As a child, no comic book story had such a powerful impact on me. As I’ve written before, it was a relatively friendless childhood that attracted me to the Hulk’s stories. I thought the kids at school misunderstood me just like the other heroes misunderstood the Hulk. In later years when friends would tell me how strongly they related to the X-Men as kids because they grew up feeling like outsiders, I enjoyed a silly and quiet sense of superiority. The muties may have been outsiders, I thought, but at least they had each other. The Hulk was the real outsider. He had no one.
For the Hulk’s one bizarre, constant friend to prove false – in a storyline when making new friends and losing them to horrific deaths seemed like an hourly occurrence – was utterly heart-shattering. I remember reading that first revealing panel, when the Collective yells “FOOL!” - and needing to stare at it a while before turning the page. I just didn’t want to believe it. And once it was clear that the Collective was an evil prick, I was angry. And I wasn’t angry at the character, I was angry at whatever bastards put together that comic. I kept reading Incredible Hulk purely out of faith that eventually there was a light at the end of the tunnel; that the Hulk would go home and find new friends.
Though he would never been heard from again, I have never felt as much absolutely unforgiving hatred for a comic book villain as I did for the Puffball Collective.
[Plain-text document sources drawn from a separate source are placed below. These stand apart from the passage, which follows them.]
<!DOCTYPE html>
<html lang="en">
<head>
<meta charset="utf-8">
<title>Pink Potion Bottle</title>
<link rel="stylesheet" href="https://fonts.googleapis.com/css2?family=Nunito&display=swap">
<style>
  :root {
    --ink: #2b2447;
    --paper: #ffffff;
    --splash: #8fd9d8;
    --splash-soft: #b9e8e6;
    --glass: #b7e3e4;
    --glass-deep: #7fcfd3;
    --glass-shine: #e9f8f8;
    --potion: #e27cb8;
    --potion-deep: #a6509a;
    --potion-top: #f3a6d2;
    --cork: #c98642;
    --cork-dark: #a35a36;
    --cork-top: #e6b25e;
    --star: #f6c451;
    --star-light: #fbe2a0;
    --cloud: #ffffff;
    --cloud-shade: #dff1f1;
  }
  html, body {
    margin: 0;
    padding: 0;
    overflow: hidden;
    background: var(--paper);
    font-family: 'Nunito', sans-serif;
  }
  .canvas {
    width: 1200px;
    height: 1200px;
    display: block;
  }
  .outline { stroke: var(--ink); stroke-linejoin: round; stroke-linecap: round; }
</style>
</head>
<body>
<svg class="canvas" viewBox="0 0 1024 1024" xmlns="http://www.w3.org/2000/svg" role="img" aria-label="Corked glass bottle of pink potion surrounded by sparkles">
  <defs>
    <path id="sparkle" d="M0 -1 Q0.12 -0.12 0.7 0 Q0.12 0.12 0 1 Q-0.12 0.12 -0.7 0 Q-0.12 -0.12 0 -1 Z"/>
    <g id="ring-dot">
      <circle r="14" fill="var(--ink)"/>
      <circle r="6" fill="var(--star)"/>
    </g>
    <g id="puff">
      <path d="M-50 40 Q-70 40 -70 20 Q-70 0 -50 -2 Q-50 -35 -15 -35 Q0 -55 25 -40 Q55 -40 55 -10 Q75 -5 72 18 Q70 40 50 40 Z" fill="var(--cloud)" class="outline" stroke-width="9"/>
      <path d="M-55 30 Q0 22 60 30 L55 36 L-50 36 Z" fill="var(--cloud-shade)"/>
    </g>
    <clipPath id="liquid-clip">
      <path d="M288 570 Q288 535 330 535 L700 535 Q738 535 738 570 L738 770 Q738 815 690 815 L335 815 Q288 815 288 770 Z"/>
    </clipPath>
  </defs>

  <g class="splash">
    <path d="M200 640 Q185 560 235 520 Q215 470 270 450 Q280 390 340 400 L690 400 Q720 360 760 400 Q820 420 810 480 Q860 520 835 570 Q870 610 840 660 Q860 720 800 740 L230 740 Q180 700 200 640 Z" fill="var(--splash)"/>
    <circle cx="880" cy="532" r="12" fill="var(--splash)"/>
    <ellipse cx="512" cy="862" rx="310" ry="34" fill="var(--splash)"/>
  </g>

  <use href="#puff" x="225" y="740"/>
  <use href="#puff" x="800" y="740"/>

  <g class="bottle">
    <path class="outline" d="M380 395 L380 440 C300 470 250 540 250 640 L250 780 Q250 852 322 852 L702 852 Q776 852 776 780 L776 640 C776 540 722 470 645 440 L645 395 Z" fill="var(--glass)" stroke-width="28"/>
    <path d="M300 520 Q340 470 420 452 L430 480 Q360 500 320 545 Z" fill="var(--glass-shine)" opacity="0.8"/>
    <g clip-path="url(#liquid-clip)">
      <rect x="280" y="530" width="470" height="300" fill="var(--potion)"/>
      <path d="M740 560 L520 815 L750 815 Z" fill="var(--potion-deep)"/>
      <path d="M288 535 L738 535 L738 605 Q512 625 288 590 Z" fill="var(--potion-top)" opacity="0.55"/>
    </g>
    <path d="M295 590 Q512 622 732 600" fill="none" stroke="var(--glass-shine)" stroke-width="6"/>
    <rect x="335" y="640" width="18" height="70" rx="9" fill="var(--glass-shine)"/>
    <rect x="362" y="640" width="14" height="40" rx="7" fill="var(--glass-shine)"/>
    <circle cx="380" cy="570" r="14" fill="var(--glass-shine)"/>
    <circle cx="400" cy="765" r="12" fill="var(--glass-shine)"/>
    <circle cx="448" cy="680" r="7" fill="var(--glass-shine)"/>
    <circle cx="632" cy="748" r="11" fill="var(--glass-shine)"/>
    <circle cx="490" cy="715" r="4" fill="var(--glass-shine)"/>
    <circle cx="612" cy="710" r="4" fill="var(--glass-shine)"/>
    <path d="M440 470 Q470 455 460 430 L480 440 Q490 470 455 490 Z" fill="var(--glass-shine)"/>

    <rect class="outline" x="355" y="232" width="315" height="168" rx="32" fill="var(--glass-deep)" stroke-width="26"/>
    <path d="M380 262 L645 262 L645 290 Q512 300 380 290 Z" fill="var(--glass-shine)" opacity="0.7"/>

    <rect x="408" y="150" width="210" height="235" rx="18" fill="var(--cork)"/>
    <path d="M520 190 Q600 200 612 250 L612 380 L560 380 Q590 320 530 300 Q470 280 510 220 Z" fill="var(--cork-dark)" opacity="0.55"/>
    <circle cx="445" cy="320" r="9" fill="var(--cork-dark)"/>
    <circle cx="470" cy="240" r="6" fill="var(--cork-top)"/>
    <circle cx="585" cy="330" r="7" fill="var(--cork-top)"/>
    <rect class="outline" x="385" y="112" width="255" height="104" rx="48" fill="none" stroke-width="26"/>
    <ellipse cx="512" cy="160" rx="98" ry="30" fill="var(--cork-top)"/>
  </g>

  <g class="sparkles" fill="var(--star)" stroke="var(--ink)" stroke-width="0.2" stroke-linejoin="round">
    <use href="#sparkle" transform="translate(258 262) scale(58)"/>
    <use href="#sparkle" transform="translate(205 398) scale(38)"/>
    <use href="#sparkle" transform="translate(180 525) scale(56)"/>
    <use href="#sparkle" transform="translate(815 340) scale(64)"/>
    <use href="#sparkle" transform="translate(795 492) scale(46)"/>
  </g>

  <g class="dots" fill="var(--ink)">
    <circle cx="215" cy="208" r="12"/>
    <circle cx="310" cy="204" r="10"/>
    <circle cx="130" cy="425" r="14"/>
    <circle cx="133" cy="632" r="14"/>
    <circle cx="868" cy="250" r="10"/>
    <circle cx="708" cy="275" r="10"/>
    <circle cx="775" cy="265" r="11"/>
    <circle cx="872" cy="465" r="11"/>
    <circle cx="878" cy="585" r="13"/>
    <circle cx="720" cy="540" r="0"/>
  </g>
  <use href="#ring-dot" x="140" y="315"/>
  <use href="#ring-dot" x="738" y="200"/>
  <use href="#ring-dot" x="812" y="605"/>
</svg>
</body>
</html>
I wouldn’t put any money that doesn’t come from a board game on the guy returning to comics any time soon. But if he does, rest assured, I’ll be there. I’ll be ready with a flamethrower, a vacuum cleaner, and one of those roller thingees you rub on your clothes to get rid of cat hair.
There is a puffball collective in green lantern lore:
What is the meaning of this? Explain!
Post a Comment